(Beginning of DATA PROVIDED)

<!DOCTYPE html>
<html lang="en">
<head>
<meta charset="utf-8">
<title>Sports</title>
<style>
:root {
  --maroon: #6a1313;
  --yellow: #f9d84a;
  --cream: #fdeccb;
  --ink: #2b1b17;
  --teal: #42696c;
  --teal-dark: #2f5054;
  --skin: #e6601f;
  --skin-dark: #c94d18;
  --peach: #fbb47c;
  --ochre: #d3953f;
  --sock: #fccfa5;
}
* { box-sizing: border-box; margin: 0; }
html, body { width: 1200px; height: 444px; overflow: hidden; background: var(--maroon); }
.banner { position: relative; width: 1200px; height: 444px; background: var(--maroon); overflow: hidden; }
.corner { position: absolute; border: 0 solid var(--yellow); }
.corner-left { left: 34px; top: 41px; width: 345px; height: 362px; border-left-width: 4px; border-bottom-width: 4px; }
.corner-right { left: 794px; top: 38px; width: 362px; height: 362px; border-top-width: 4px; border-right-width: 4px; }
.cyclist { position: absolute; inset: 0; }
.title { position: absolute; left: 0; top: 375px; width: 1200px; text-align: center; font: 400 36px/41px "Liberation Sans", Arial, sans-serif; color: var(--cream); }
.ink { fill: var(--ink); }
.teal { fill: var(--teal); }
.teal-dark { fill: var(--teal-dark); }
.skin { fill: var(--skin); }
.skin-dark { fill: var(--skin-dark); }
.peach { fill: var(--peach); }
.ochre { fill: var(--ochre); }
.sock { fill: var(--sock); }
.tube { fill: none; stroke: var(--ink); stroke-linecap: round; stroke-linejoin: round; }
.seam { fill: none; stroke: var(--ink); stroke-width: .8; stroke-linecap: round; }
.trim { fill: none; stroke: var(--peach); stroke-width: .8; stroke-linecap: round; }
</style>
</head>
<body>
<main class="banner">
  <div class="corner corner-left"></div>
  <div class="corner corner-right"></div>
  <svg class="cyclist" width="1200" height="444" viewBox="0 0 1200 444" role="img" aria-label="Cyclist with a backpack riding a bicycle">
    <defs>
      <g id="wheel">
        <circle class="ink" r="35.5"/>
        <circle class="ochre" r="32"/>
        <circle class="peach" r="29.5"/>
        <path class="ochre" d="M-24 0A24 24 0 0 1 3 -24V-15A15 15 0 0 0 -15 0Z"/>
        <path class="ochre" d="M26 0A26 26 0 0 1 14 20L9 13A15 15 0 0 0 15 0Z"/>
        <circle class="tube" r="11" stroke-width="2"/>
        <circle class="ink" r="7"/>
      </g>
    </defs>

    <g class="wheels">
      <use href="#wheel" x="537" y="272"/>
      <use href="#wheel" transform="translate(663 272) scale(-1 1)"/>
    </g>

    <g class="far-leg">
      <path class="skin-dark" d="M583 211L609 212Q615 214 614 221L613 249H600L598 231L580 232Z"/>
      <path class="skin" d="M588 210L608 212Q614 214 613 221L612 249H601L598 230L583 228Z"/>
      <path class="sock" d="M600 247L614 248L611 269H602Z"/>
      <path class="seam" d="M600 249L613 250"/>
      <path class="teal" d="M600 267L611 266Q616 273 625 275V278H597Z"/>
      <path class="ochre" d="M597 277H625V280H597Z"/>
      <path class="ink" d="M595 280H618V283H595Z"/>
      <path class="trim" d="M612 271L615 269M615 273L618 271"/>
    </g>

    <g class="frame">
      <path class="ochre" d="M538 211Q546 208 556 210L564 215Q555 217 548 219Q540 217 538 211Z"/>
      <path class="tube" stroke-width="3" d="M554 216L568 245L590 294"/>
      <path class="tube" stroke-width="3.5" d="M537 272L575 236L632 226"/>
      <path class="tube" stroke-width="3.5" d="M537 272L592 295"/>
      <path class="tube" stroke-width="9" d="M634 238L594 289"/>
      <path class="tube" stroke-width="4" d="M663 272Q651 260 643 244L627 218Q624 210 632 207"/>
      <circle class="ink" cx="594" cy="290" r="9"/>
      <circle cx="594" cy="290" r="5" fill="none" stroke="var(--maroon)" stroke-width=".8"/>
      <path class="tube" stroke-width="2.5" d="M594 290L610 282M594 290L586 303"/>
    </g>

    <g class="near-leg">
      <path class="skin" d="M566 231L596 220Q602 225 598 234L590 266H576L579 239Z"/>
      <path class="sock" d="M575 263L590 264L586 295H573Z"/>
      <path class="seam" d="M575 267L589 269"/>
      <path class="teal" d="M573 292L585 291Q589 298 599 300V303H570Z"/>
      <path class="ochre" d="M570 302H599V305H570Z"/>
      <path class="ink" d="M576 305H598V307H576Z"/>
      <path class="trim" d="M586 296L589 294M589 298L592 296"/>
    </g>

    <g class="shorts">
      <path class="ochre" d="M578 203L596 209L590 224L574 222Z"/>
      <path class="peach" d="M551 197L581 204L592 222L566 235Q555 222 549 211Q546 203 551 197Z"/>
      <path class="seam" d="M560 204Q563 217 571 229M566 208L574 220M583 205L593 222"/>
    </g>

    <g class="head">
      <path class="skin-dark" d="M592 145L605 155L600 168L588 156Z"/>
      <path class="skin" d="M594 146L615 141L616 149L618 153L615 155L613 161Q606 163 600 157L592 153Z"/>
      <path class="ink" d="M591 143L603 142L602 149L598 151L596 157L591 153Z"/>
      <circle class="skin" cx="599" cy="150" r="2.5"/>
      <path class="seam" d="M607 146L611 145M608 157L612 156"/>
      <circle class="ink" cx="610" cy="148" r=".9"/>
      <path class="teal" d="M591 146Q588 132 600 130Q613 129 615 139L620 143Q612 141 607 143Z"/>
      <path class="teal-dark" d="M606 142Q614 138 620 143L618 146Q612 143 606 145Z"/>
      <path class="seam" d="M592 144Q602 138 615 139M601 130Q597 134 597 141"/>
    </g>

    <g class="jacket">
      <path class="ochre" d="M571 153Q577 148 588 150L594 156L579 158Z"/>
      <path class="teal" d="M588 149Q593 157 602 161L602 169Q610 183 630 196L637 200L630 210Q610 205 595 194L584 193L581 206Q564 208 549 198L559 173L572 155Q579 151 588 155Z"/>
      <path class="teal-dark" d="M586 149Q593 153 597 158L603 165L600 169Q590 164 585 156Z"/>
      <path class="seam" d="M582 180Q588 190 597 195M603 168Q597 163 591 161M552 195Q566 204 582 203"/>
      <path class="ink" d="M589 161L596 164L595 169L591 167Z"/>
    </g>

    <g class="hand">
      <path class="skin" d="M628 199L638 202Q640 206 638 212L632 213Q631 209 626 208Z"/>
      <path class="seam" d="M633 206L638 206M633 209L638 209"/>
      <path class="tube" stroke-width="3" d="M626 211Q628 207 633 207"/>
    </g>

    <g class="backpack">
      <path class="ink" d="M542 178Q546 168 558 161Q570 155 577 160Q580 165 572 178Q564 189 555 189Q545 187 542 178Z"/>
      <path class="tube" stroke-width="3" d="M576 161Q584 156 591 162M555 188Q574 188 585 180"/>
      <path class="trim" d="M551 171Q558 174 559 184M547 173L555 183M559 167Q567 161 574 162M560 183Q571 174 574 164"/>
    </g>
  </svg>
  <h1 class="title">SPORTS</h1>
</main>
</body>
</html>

(End of DATA PROVIDED)

**WHAT YOU WILL DO:** All of the material must be reproduced exactly.

**FINISHED EXERCISE:**
<!DOCTYPE html>
<html lang="en">
<head>
<meta charset="utf-8">
<title>Sports</title>
<style>
:root {
  --maroon: #6a1313;
  --yellow: #f9d84a;
  --cream: #fdeccb;
  --ink: #2b1b17;
  --teal: #42696c;
  --teal-dark: #2f5054;
  --skin: #e6601f;
  --skin-dark: #c94d18;
  --peach: #fbb47c;
  --ochre: #d3953f;
  --sock: #fccfa5;
}
* { box-sizing: border-box; margin: 0; }
html, body { width: 1200px; height: 444px; overflow: hidden; background: var(--maroon); }
.banner { position: relative; width: 1200px; height: 444px; background: var(--maroon); overflow: hidden; }
.corner { position: absolute; border: 0 solid var(--yellow); }
.corner-left { left: 34px; top: 41px; width: 345px; height: 362px; border-left-width: 4px; border-bottom-width: 4px; }
.corner-right { left: 794px; top: 38px; width: 362px; height: 362px; border-top-width: 4px; border-right-width: 4px; }
.cyclist { position: absolute; inset: 0; }
.title { position: absolute; left: 0; top: 375px; width: 1200px; text-align: center; font: 400 36px/41px "Liberation Sans", Arial, sans-serif; color: var(--cream); }
.ink { fill: var(--ink); }
.teal { fill: var(--teal); }
.teal-dark { fill: var(--teal-dark); }
.skin { fill: var(--skin); }
.skin-dark { fill: var(--skin-dark); }
.peach { fill: var(--peach); }
.ochre { fill: var(--ochre); }
.sock { fill: var(--sock); }
.tube { fill: none; stroke: var(--ink); stroke-linecap: round; stroke-linejoin: round; }
.seam { fill: none; stroke: var(--ink); stroke-width: .8; stroke-linecap: round; }
.trim { fill: none; stroke: var(--peach); stroke-width: .8; stroke-linecap: round; }
</style>
</head>
<body>
<main class="banner">
  <div class="corner corner-left"></div>
  <div class="corner corner-right"></div>
  <svg class="cyclist" width="1200" height="444" viewBox="0 0 1200 444" role="img" aria-label="Cyclist with a backpack riding a bicycle">
    <defs>
      <g id="wheel">
        <circle class="ink" r="35.5"/>
        <circle class="ochre" r="32"/>
        <circle class="peach" r="29.5"/>
        <path class="ochre" d="M-24 0A24 24 0 0 1 3 -24V-15A15 15 0 0 0 -15 0Z"/>
        <path class="ochre" d="M26 0A26 26 0 0 1 14 20L9 13A15 15 0 0 0 15 0Z"/>
        <circle class="tube" r="11" stroke-width="2"/>
        <circle class="ink" r="7"/>
      </g>
    </defs>

    <g class="wheels">
      <use href="#wheel" x="537" y="272"/>
      <use href="#wheel" transform="translate(663 272) scale(-1 1)"/>
    </g>

    <g class="far-leg">
      <path class="skin-dark" d="M583 211L609 212Q615 214 614 221L613 249H600L598 231L580 232Z"/>
      <path class="skin" d="M588 210L608 212Q614 214 613 221L612 249H601L598 230L583 228Z"/>
      <path class="sock" d="M600 247L614 248L611 269H602Z"/>
      <path class="seam" d="M600 249L613 250"/>
      <path class="teal" d="M600 267L611 266Q616 273 625 275V278H597Z"/>
      <path class="ochre" d="M597 277H625V280H597Z"/>
      <path class="ink" d="M595 280H618V283H595Z"/>
      <path class="trim" d="M612 271L615 269M615 273L618 271"/>
    </g>

    <g class="frame">
      <path class="ochre" d="M538 211Q546 208 556 210L564 215Q555 217 548 219Q540 217 538 211Z"/>
      <path class="tube" stroke-width="3" d="M554 216L568 245L590 294"/>
      <path class="tube" stroke-width="3.5" d="M537 272L575 236L632 226"/>
      <path class="tube" stroke-width="3.5" d="M537 272L592 295"/>
      <path class="tube" stroke-width="9" d="M634 238L594 289"/>
      <path class="tube" stroke-width="4" d="M663 272Q651 260 643 244L627 218Q624 210 632 207"/>
      <circle class="ink" cx="594" cy="290" r="9"/>
      <circle cx="594" cy="290" r="5" fill="none" stroke="var(--maroon)" stroke-width=".8"/>
      <path class="tube" stroke-width="2.5" d="M594 290L610 282M594 290L586 303"/>
    </g>

    <g class="near-leg">
      <path class="skin" d="M566 231L596 220Q602 225 598 234L590 266H576L579 239Z"/>
      <path class="sock" d="M575 263L590 264L586 295H573Z"/>
      <path class="seam" d="M575 267L589 269"/>
      <path class="teal" d="M573 292L585 291Q589 298 599 300V303H570Z"/>
      <path class="ochre" d="M570 302H599V305H570Z"/>
      <path class="ink" d="M576 305H598V307H576Z"/>
      <path class="trim" d="M586 296L589 294M589 298L592 296"/>
    </g>

    <g class="shorts">
      <path class="ochre" d="M578 203L596 209L590 224L574 222Z"/>
      <path class="peach" d="M551 197L581 204L592 222L566 235Q555 222 549 211Q546 203 551 197Z"/>
      <path class="seam" d="M560 204Q563 217 571 229M566 208L574 220M583 205L593 222"/>
    </g>

    <g class="head">
      <path class="skin-dark" d="M592 145L605 155L600 168L588 156Z"/>
      <path class="skin" d="M594 146L615 141L616 149L618 153L615 155L613 161Q606 163 600 157L592 153Z"/>
      <path class="ink" d="M591 143L603 142L602 149L598 151L596 157L591 153Z"/>
      <circle class="skin" cx="599" cy="150" r="2.5"/>
      <path class="seam" d="M607 146L611 145M608 157L612 156"/>
      <circle class="ink" cx="610" cy="148" r=".9"/>
      <path class="teal" d="M591 146Q588 132 600 130Q613 129 615 139L620 143Q612 141 607 143Z"/>
      <path class="teal-dark" d="M606 142Q614 138 620 143L618 146Q612 143 606 145Z"/>
      <path class="seam" d="M592 144Q602 138 615 139M601 130Q597 134 597 141"/>
    </g>

    <g class="jacket">
      <path class="ochre" d="M571 153Q577 148 588 150L594 156L579 158Z"/>
      <path class="teal" d="M588 149Q593 157 602 161L602 169Q610 183 630 196L637 200L630 210Q610 205 595 194L584 193L581 206Q564 208 549 198L559 173L572 155Q579 151 588 155Z"/>
      <path class="teal-dark" d="M586 149Q593 153 597 158L603 165L600 169Q590 164 585 156Z"/>
      <path class="seam" d="M582 180Q588 190 597 195M603 168Q597 163 591 161M552 195Q566 204 582 203"/>
      <path class="ink" d="M589 161L596 164L595 169L591 167Z"/>
    </g>

    <g class="hand">
      <path class="skin" d="M628 199L638 202Q640 206 638 212L632 213Q631 209 626 208Z"/>
      <path class="seam" d="M633 206L638 206M633 209L638 209"/>
      <path class="tube" stroke-width="3" d="M626 211Q628 207 633 207"/>
    </g>

    <g class="backpack">
      <path class="ink" d="M542 178Q546 168 558 161Q570 155 577 160Q580 165 572 178Q564 189 555 189Q545 187 542 178Z"/>
      <path class="tube" stroke-width="3" d="M576 161Q584 156 591 162M555 188Q574 188 585 180"/>
      <path class="trim" d="M551 171Q558 174 559 184M547 173L555 183M559 167Q567 161 574 162M560 183Q571 174 574 164"/>
    </g>
  </svg>
  <h1 class="title">SPORTS</h1>
</main>
</body>
</html>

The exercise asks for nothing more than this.